Your reply must be the number of lines in the entries that hold the word "landscape", and nothing else.

THE INPUT:
────────────────────────────────────────

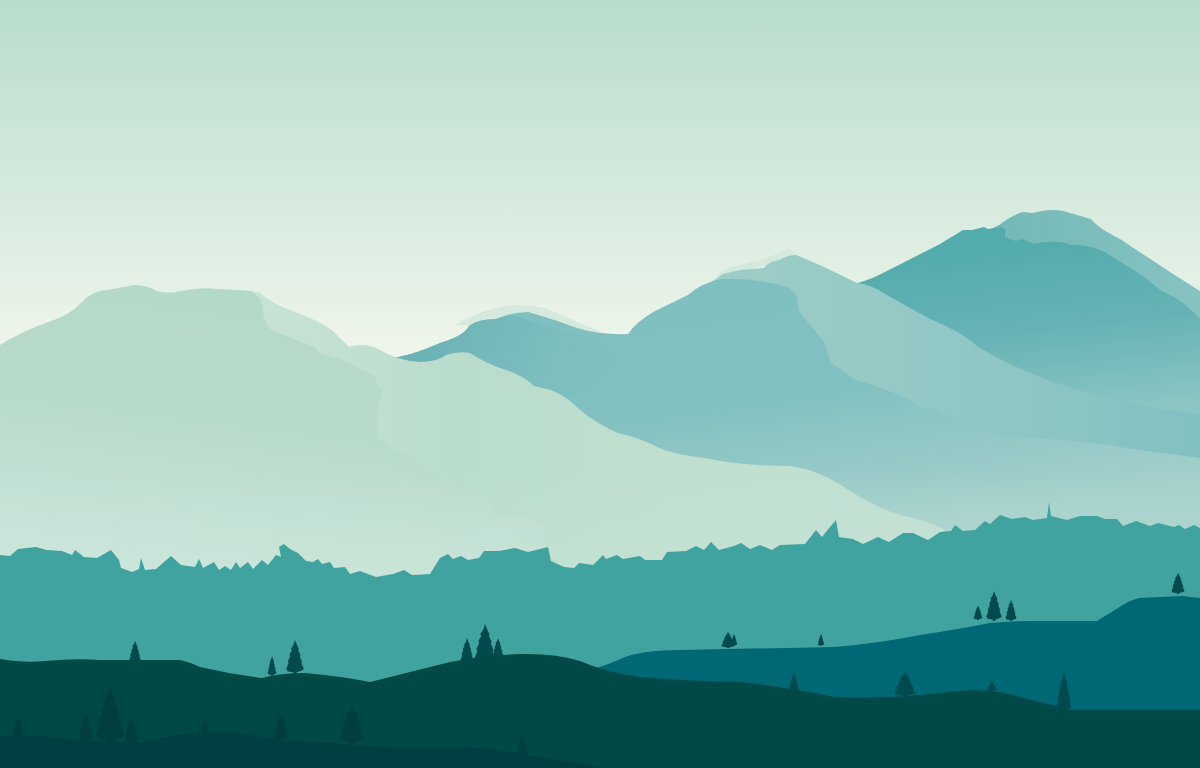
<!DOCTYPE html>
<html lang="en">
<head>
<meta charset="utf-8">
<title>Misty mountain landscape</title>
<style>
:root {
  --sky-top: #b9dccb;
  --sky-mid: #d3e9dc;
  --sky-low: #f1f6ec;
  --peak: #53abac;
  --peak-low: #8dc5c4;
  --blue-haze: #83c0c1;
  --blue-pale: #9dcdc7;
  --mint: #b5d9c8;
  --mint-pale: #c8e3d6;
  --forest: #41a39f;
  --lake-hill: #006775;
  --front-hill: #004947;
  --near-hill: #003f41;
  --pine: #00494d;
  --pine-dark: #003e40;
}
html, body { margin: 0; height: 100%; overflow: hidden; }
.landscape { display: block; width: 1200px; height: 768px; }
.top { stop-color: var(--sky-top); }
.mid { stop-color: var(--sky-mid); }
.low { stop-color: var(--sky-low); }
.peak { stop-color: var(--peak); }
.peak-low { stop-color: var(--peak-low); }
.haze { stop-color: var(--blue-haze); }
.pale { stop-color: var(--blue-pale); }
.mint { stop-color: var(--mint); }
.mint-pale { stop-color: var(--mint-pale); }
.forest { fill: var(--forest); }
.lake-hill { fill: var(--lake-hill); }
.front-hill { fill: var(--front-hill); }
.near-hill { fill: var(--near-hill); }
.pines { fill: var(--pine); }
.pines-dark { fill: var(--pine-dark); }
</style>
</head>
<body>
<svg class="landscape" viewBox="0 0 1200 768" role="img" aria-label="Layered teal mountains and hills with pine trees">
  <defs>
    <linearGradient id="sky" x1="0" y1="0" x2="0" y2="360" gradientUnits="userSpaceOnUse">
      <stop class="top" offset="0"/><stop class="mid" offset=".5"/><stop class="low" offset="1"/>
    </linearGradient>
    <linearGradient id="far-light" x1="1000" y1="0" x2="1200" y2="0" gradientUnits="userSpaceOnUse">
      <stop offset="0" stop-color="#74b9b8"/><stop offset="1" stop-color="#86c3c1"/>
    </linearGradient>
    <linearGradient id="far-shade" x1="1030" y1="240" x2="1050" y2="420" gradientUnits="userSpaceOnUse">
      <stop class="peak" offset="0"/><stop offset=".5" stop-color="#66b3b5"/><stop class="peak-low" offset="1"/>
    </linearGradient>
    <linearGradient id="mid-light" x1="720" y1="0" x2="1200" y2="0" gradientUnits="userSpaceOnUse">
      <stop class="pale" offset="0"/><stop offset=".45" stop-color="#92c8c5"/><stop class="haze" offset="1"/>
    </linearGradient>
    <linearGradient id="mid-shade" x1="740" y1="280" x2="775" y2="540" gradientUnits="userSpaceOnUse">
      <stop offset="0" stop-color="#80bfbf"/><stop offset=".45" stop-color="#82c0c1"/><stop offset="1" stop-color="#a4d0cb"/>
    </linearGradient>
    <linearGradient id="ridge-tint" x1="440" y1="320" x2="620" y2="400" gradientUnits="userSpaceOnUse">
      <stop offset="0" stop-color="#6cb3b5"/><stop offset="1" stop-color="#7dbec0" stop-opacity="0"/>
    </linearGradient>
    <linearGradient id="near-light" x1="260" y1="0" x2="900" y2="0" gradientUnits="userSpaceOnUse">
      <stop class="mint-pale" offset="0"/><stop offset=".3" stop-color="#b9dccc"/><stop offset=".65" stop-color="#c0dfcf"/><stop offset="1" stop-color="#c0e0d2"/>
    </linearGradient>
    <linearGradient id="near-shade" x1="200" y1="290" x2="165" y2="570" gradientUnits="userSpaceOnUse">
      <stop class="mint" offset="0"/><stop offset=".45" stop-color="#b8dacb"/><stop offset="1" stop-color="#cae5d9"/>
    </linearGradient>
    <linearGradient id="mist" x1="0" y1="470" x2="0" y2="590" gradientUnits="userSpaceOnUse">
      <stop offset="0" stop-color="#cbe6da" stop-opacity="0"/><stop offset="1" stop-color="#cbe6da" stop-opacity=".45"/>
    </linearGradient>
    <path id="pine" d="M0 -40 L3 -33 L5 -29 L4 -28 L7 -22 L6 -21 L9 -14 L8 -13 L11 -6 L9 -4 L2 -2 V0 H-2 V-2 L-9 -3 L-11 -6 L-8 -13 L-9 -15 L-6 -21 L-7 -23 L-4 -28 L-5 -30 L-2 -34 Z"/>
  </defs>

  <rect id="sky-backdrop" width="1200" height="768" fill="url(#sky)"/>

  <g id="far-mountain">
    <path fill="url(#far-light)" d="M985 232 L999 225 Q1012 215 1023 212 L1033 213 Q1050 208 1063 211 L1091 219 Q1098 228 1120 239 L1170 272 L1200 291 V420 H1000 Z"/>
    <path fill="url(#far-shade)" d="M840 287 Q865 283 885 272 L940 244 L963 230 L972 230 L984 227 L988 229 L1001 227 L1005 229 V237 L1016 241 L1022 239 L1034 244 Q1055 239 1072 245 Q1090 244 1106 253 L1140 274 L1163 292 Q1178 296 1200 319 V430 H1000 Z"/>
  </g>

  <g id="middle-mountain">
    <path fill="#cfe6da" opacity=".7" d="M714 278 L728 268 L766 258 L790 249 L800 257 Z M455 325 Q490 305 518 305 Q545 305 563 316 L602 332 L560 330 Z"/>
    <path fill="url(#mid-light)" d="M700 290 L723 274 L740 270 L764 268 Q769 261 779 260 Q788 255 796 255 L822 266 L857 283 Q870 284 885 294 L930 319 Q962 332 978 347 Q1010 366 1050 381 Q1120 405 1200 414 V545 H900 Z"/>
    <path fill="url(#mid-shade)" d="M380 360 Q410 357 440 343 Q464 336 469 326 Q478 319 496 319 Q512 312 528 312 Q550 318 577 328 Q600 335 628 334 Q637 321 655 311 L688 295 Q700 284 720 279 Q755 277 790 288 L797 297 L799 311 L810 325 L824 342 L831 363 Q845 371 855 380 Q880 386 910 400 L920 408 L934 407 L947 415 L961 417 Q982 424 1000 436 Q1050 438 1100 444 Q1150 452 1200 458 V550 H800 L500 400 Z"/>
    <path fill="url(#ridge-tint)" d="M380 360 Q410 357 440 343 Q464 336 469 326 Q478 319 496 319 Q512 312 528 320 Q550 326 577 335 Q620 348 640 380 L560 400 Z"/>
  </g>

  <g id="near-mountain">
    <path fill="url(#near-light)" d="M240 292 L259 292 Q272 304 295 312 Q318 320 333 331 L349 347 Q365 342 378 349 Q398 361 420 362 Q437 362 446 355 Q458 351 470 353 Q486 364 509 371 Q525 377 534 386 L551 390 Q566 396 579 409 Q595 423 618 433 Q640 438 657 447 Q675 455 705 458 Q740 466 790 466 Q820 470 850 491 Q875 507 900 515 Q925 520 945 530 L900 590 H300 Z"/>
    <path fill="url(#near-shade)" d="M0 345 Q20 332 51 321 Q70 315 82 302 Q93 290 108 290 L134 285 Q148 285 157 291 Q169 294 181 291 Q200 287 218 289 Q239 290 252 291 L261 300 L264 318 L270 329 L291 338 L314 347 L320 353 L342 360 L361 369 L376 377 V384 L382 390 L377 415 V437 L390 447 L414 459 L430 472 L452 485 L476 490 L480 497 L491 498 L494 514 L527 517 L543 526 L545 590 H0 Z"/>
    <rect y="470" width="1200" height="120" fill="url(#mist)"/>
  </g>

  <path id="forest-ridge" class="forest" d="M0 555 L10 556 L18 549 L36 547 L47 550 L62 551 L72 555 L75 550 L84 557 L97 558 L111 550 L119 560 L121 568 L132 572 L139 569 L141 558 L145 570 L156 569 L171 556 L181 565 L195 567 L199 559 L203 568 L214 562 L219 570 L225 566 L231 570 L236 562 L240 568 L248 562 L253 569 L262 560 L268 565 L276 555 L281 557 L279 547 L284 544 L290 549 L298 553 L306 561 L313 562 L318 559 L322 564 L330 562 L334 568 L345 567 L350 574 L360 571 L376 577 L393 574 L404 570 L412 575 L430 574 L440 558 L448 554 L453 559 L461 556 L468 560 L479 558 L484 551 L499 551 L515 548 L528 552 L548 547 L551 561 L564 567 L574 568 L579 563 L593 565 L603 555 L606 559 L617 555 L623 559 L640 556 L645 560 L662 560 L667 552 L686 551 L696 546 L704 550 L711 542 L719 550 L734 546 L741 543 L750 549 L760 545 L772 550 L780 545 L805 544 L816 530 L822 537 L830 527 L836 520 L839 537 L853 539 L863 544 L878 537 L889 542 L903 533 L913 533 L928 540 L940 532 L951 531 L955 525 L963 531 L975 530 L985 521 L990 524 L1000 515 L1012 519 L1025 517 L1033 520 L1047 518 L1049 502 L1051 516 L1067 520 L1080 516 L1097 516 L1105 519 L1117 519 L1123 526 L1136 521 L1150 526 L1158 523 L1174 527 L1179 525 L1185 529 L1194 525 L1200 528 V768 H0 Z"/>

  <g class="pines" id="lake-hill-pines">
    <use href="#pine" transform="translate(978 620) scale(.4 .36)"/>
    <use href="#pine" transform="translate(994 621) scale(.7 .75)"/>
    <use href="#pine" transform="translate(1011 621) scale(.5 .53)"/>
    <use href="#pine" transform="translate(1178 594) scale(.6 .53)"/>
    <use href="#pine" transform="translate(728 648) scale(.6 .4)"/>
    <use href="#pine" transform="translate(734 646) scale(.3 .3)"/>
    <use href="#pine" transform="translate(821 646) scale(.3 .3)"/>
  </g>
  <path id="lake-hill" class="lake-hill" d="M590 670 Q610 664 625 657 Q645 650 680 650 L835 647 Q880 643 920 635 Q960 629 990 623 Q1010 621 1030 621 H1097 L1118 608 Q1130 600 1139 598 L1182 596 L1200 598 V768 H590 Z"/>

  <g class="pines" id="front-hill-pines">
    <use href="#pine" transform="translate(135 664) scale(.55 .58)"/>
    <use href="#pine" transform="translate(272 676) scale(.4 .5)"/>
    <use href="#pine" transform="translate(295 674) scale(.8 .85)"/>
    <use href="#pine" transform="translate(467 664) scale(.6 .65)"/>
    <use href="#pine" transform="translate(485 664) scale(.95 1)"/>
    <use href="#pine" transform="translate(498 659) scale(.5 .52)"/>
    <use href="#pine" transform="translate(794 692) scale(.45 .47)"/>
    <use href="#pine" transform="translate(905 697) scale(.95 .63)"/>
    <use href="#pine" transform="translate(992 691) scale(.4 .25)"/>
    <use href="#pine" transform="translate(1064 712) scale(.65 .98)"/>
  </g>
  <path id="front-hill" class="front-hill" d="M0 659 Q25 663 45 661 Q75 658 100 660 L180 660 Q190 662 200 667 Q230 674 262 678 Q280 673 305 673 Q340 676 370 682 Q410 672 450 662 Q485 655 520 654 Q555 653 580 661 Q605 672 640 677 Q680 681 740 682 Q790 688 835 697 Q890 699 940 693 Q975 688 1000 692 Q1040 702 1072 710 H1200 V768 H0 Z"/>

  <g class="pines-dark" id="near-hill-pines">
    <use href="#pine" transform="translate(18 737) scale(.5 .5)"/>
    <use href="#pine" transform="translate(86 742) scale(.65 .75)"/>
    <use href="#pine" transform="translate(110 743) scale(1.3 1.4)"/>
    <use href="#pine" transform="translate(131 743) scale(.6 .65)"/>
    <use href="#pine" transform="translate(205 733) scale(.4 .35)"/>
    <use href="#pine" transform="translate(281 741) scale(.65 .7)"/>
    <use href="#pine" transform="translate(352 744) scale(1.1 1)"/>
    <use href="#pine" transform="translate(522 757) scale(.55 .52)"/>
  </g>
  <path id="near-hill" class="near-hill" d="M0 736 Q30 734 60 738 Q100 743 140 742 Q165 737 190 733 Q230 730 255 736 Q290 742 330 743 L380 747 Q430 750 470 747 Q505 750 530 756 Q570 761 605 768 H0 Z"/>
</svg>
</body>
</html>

────────────────────────────────────────

RESPONSE BOX: 3